**Prompt**
After finding the line with "376C602 357 610" in the entries below, retype exactly each line from there through the line with "90C770 74 785", including that final line.

**Supplied information**
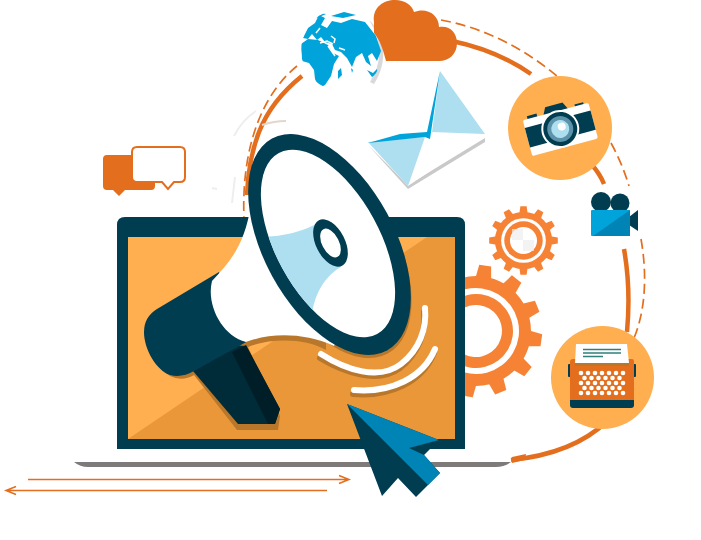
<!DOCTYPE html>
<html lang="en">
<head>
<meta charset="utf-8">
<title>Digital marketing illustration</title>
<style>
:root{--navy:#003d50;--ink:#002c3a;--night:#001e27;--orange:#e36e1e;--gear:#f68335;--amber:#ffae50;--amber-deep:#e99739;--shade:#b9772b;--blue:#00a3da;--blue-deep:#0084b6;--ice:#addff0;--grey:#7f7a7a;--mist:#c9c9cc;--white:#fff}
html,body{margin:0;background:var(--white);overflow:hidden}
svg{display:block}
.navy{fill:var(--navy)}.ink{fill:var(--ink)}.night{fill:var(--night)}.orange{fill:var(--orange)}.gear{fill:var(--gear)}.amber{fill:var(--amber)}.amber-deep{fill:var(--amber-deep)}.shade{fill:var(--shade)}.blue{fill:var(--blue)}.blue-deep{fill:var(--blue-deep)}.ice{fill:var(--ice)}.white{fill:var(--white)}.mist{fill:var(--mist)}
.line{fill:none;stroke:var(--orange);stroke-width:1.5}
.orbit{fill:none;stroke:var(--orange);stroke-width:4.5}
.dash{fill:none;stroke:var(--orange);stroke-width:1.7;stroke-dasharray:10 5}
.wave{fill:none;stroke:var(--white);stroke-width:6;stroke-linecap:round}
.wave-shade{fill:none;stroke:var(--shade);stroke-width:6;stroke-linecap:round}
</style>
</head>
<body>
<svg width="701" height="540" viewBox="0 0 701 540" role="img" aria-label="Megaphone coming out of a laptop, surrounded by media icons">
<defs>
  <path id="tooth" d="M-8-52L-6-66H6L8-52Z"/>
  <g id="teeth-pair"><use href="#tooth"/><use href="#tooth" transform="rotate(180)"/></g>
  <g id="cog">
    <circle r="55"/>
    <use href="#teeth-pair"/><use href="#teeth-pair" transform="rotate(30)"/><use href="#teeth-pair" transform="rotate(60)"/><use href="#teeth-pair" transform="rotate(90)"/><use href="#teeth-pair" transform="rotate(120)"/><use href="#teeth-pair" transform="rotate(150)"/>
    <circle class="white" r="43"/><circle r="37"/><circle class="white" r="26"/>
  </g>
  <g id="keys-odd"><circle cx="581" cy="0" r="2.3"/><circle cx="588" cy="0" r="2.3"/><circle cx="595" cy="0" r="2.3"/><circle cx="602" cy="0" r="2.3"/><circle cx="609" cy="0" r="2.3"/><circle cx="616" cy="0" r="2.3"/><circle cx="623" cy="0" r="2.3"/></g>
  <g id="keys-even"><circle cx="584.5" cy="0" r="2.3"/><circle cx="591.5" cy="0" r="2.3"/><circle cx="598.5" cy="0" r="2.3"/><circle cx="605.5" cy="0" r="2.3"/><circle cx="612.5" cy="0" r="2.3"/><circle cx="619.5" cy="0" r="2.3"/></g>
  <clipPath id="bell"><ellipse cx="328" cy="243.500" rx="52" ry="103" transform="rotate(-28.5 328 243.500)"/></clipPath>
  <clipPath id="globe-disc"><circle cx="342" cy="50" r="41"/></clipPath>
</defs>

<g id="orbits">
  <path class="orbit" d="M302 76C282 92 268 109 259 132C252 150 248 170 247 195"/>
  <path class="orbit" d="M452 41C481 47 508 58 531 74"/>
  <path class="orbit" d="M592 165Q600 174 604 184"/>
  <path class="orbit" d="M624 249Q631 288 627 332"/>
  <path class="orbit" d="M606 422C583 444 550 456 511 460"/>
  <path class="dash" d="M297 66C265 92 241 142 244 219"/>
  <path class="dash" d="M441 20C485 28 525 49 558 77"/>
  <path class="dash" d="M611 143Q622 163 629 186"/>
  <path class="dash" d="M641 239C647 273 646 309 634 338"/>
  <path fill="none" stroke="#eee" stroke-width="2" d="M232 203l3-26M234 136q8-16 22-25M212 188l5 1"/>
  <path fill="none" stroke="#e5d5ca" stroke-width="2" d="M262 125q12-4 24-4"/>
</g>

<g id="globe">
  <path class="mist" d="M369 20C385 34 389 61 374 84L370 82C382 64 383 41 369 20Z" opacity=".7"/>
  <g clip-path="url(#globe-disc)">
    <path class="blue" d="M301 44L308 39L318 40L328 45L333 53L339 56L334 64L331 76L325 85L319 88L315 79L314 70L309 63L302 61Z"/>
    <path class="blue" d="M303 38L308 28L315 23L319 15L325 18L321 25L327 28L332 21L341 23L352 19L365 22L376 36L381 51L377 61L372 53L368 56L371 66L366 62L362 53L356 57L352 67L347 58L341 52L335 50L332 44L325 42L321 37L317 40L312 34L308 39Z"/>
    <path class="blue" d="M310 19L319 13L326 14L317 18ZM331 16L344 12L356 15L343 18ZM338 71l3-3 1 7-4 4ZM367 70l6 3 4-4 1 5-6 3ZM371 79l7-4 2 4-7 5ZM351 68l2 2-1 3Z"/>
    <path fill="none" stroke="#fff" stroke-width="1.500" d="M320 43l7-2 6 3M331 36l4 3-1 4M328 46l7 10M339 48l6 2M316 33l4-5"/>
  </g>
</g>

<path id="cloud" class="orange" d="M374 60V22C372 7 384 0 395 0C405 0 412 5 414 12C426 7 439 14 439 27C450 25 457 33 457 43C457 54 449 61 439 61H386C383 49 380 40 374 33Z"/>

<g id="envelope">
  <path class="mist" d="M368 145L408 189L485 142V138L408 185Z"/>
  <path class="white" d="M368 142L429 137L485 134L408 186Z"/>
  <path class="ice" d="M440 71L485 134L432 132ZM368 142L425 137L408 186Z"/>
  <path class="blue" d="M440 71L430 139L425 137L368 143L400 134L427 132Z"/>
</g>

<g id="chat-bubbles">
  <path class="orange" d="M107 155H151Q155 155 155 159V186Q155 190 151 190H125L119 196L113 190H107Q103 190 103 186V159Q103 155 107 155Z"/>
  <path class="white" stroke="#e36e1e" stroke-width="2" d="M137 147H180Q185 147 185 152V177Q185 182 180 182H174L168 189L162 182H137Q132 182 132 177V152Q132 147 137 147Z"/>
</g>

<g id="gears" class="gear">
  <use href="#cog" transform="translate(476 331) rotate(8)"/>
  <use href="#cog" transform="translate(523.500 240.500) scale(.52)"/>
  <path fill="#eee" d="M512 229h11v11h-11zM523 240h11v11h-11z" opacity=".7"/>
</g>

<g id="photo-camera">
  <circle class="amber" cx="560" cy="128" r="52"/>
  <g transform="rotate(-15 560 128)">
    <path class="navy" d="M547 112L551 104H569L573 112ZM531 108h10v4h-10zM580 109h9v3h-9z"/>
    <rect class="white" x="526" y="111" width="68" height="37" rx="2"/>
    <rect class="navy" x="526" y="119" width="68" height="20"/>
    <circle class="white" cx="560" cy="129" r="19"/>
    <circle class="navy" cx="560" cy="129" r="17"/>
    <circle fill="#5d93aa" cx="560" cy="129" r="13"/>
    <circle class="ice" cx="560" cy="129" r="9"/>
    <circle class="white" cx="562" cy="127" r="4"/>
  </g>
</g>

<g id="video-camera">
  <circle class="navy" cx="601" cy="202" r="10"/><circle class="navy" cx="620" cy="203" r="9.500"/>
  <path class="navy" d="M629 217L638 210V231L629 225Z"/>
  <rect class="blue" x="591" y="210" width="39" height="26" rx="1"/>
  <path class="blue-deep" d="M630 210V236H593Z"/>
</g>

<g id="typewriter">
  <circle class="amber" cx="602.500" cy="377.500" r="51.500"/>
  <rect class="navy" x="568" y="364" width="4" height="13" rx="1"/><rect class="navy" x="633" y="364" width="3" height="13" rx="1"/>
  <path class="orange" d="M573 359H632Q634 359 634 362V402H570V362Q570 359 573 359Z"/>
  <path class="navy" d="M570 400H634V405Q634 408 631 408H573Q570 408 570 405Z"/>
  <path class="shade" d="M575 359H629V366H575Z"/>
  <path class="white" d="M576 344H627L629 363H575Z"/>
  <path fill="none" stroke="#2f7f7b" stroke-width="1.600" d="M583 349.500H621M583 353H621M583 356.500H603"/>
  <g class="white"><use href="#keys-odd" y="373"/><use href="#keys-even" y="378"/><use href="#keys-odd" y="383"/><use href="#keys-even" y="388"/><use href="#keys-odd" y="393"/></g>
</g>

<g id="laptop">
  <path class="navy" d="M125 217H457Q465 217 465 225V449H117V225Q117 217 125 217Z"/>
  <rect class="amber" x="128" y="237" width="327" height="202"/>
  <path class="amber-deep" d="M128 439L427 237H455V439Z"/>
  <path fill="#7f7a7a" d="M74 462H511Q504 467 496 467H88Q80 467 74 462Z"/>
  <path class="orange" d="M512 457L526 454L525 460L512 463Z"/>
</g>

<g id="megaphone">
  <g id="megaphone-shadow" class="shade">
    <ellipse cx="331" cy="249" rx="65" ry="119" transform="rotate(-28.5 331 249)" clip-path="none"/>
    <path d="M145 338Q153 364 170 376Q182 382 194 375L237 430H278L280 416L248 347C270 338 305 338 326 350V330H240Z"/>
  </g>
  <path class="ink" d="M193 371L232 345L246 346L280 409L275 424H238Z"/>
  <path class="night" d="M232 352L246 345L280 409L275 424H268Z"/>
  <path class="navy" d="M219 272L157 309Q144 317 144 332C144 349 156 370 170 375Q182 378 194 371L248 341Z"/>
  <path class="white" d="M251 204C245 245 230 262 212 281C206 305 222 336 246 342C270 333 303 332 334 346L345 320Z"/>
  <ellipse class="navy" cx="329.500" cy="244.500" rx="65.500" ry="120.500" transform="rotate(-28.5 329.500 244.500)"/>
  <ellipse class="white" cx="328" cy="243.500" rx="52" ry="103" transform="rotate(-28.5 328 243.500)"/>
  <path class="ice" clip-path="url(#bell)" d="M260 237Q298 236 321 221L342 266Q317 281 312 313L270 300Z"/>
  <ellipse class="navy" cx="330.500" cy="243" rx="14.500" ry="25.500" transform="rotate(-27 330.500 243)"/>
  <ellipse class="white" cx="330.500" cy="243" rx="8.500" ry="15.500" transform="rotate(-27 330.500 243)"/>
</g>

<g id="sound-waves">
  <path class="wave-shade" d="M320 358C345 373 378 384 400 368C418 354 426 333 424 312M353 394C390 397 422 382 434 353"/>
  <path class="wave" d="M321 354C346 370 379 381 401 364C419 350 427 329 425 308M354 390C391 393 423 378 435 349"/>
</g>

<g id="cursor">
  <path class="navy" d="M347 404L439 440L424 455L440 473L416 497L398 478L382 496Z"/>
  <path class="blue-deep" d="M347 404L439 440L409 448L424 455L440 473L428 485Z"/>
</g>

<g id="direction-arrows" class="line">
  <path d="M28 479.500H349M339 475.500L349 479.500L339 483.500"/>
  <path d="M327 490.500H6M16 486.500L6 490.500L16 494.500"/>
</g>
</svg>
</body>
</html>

==

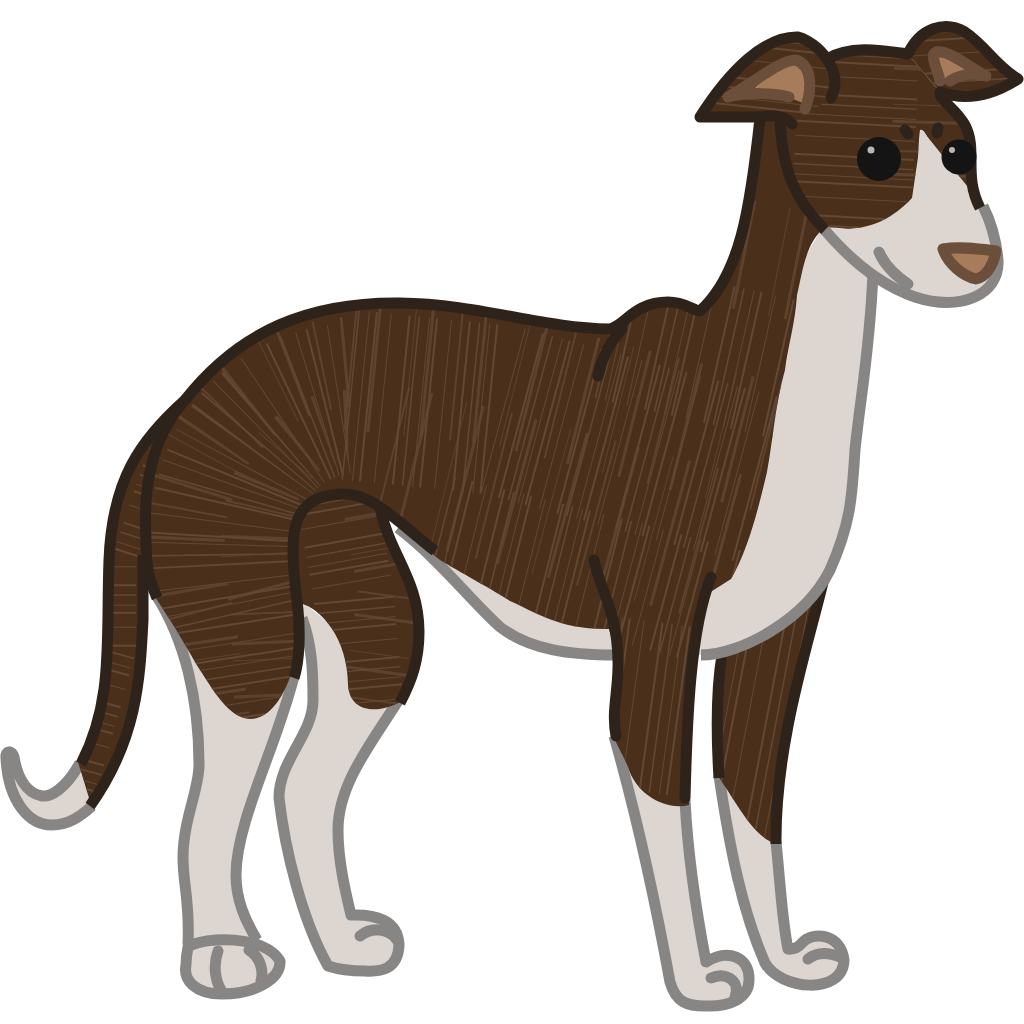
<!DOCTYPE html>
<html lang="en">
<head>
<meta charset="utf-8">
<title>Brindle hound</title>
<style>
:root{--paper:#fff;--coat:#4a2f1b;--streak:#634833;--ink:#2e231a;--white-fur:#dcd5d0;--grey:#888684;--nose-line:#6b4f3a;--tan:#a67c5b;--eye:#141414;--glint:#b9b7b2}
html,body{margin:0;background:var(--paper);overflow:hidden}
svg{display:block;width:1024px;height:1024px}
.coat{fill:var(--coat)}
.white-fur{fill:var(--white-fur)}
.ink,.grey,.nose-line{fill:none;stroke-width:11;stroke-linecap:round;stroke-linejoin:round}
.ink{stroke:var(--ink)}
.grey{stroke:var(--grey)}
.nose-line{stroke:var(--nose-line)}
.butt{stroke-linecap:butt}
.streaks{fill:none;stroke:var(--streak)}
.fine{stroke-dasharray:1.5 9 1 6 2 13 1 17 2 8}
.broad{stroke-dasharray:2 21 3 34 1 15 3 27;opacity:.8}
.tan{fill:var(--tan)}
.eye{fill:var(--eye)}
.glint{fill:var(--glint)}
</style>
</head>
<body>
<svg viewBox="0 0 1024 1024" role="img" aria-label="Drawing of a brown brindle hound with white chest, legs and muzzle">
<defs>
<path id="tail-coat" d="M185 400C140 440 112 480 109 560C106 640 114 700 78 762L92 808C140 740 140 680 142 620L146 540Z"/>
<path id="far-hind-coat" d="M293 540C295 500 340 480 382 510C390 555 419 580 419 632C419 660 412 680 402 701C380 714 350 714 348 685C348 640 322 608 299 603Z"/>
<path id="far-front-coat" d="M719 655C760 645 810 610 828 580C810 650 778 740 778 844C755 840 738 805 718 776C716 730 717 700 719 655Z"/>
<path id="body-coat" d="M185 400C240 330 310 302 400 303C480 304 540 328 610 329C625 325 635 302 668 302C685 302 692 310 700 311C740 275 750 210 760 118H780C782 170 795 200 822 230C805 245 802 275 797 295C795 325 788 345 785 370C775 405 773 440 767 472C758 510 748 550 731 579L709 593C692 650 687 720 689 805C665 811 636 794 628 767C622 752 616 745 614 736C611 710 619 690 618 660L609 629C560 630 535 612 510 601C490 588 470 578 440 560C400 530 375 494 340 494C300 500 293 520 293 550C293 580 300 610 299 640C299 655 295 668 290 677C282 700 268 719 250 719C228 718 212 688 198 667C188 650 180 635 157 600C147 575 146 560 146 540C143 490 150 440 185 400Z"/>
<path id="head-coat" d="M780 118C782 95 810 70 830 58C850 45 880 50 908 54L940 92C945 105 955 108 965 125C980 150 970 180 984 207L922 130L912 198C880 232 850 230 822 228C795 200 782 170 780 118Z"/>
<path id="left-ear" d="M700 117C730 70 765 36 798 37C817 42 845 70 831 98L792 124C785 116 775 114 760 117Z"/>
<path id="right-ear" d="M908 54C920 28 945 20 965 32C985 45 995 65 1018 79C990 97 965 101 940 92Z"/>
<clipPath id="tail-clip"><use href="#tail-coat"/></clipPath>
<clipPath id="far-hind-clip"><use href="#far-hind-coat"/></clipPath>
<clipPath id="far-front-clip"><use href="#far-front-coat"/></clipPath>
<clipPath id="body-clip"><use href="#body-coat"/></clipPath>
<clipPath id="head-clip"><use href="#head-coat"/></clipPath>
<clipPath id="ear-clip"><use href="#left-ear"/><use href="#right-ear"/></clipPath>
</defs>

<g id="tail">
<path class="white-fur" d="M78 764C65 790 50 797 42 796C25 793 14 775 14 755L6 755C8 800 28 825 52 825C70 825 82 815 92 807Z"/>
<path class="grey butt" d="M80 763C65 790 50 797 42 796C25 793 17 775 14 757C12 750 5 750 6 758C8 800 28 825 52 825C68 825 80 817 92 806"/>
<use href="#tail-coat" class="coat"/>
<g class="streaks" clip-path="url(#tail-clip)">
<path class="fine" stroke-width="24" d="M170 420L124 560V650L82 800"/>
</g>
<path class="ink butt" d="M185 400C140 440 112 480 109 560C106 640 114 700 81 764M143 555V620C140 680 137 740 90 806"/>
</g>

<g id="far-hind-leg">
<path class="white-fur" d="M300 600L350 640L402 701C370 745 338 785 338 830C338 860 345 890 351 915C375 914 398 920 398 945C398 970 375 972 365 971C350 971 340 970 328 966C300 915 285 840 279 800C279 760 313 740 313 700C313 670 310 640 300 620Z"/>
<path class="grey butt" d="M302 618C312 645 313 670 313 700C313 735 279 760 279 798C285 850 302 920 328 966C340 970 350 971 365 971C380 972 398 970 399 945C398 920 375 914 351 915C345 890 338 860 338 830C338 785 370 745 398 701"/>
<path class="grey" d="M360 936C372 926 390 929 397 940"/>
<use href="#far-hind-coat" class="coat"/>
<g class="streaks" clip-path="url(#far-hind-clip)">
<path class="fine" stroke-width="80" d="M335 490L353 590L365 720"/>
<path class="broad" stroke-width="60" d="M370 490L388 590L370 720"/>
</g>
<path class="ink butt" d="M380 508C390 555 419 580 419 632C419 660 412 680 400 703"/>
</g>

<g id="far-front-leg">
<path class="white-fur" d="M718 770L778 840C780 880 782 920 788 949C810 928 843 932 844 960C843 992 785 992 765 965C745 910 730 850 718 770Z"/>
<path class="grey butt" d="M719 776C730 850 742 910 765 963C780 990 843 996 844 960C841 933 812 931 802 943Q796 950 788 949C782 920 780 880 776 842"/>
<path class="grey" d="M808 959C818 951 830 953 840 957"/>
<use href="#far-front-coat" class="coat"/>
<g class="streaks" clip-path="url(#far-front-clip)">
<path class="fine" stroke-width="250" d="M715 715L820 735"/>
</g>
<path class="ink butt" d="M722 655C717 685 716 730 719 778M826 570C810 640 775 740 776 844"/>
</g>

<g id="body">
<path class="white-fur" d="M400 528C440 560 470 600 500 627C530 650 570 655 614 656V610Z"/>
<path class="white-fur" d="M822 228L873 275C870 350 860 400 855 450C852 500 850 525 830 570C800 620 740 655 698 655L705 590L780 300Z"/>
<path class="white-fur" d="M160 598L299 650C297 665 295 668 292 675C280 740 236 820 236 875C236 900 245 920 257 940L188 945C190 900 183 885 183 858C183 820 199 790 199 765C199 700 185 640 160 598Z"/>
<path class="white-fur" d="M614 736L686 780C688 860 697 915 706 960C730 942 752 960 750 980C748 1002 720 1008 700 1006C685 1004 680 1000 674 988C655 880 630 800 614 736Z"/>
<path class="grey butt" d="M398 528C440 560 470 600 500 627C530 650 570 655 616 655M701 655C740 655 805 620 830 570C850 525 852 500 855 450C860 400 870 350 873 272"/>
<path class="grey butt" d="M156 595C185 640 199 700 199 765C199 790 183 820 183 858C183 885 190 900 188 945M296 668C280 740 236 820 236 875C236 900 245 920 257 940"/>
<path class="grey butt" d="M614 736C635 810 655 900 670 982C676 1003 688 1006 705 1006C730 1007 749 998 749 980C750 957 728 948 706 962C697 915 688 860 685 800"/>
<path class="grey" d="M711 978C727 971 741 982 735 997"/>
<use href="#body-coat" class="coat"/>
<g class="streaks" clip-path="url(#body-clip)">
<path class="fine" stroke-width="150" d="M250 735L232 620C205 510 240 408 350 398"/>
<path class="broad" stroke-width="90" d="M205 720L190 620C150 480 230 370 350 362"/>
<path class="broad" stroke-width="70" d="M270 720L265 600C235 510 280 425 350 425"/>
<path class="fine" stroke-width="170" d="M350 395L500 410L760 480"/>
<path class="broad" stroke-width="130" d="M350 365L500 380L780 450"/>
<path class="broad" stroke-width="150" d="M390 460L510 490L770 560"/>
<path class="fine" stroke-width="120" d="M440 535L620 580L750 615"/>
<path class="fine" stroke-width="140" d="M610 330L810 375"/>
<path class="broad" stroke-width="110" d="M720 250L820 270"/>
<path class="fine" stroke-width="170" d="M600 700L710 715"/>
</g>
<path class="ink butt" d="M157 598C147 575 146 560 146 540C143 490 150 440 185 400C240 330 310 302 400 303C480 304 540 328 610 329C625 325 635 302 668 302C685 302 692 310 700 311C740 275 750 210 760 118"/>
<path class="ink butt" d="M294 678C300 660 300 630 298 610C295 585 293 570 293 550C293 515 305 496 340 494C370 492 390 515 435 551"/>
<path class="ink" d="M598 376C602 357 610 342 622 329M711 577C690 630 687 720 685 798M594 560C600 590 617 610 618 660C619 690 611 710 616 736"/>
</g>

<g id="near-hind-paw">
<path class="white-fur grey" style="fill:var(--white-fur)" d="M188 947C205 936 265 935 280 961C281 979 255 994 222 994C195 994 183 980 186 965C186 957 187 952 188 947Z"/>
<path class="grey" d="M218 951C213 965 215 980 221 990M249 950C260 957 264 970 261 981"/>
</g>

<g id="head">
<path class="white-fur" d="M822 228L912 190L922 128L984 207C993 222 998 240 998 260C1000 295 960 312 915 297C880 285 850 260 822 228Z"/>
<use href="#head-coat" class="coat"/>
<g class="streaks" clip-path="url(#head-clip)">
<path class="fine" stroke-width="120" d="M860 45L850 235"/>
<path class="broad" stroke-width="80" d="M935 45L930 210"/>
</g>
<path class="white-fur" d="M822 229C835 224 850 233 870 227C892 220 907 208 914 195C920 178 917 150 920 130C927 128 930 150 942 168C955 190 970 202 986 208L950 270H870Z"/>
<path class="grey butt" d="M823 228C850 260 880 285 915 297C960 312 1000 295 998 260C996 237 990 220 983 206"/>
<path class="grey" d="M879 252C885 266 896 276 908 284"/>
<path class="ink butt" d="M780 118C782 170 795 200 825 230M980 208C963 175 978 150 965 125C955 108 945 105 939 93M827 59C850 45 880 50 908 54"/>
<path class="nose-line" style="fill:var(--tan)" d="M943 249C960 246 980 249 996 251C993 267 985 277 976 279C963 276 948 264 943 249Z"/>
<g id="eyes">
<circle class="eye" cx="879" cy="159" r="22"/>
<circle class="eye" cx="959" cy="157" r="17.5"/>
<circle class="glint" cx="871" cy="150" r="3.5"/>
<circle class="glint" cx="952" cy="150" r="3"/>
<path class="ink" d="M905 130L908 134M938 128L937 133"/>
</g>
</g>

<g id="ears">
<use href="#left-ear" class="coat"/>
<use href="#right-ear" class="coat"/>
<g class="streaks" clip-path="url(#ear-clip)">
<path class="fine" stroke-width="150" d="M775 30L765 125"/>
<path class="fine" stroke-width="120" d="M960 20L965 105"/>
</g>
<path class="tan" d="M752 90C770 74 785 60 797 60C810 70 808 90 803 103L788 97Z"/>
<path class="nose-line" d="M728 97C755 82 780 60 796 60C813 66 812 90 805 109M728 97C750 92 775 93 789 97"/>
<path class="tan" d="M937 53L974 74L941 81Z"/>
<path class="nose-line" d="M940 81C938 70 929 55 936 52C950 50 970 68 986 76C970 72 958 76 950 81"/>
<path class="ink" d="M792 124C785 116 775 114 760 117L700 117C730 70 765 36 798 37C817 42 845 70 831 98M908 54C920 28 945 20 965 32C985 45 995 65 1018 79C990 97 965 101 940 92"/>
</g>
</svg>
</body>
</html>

**Answer for the task**
<path class="ink" d="M598 376C602 357 610 342 622 329M711 577C690 630 687 720 685 798M594 560C600 590 617 610 618 660C619 690 611 710 616 736"/>
</g>

<g id="near-hind-paw">
<path class="white-fur grey" style="fill:var(--white-fur)" d="M188 947C205 936 265 935 280 961C281 979 255 994 222 994C195 994 183 980 186 965C186 957 187 952 188 947Z"/>
<path class="grey" d="M218 951C213 965 215 980 221 990M249 950C260 957 264 970 261 981"/>
</g>

<g id="head">
<path class="white-fur" d="M822 228L912 190L922 128L984 207C993 222 998 240 998 260C1000 295 960 312 915 297C880 285 850 260 822 228Z"/>
<use href="#head-coat" class="coat"/>
<g class="streaks" clip-path="url(#head-clip)">
<path class="fine" stroke-width="120" d="M860 45L850 235"/>
<path class="broad" stroke-width="80" d="M935 45L930 210"/>
</g>
<path class="white-fur" d="M822 229C835 224 850 233 870 227C892 220 907 208 914 195C920 178 917 150 920 130C927 128 930 150 942 168C955 190 970 202 986 208L950 270H870Z"/>
<path class="grey butt" d="M823 228C850 260 880 285 915 297C960 312 1000 295 998 260C996 237 990 220 983 206"/>
<path class="grey" d="M879 252C885 266 896 276 908 284"/>
<path class="ink butt" d="M780 118C782 170 795 200 825 230M980 208C963 175 978 150 965 125C955 108 945 105 939 93M827 59C850 45 880 50 908 54"/>
<path class="nose-line" style="fill:var(--tan)" d="M943 249C960 246 980 249 996 251C993 267 985 277 976 279C963 276 948 264 943 249Z"/>
<g id="eyes">
<circle class="eye" cx="879" cy="159" r="22"/>
<circle class="eye" cx="959" cy="157" r="17.5"/>
<circle class="glint" cx="871" cy="150" r="3.5"/>
<circle class="glint" cx="952" cy="150" r="3"/>
<path class="ink" d="M905 130L908 134M938 128L937 133"/>
</g>
</g>

<g id="ears">
<use href="#left-ear" class="coat"/>
<use href="#right-ear" class="coat"/>
<g class="streaks" clip-path="url(#ear-clip)">
<path class="fine" stroke-width="150" d="M775 30L765 125"/>
<path class="fine" stroke-width="120" d="M960 20L965 105"/>
</g>
<path class="tan" d="M752 90C770 74 785 60 797 60C810 70 808 90 803 103L788 97Z"/>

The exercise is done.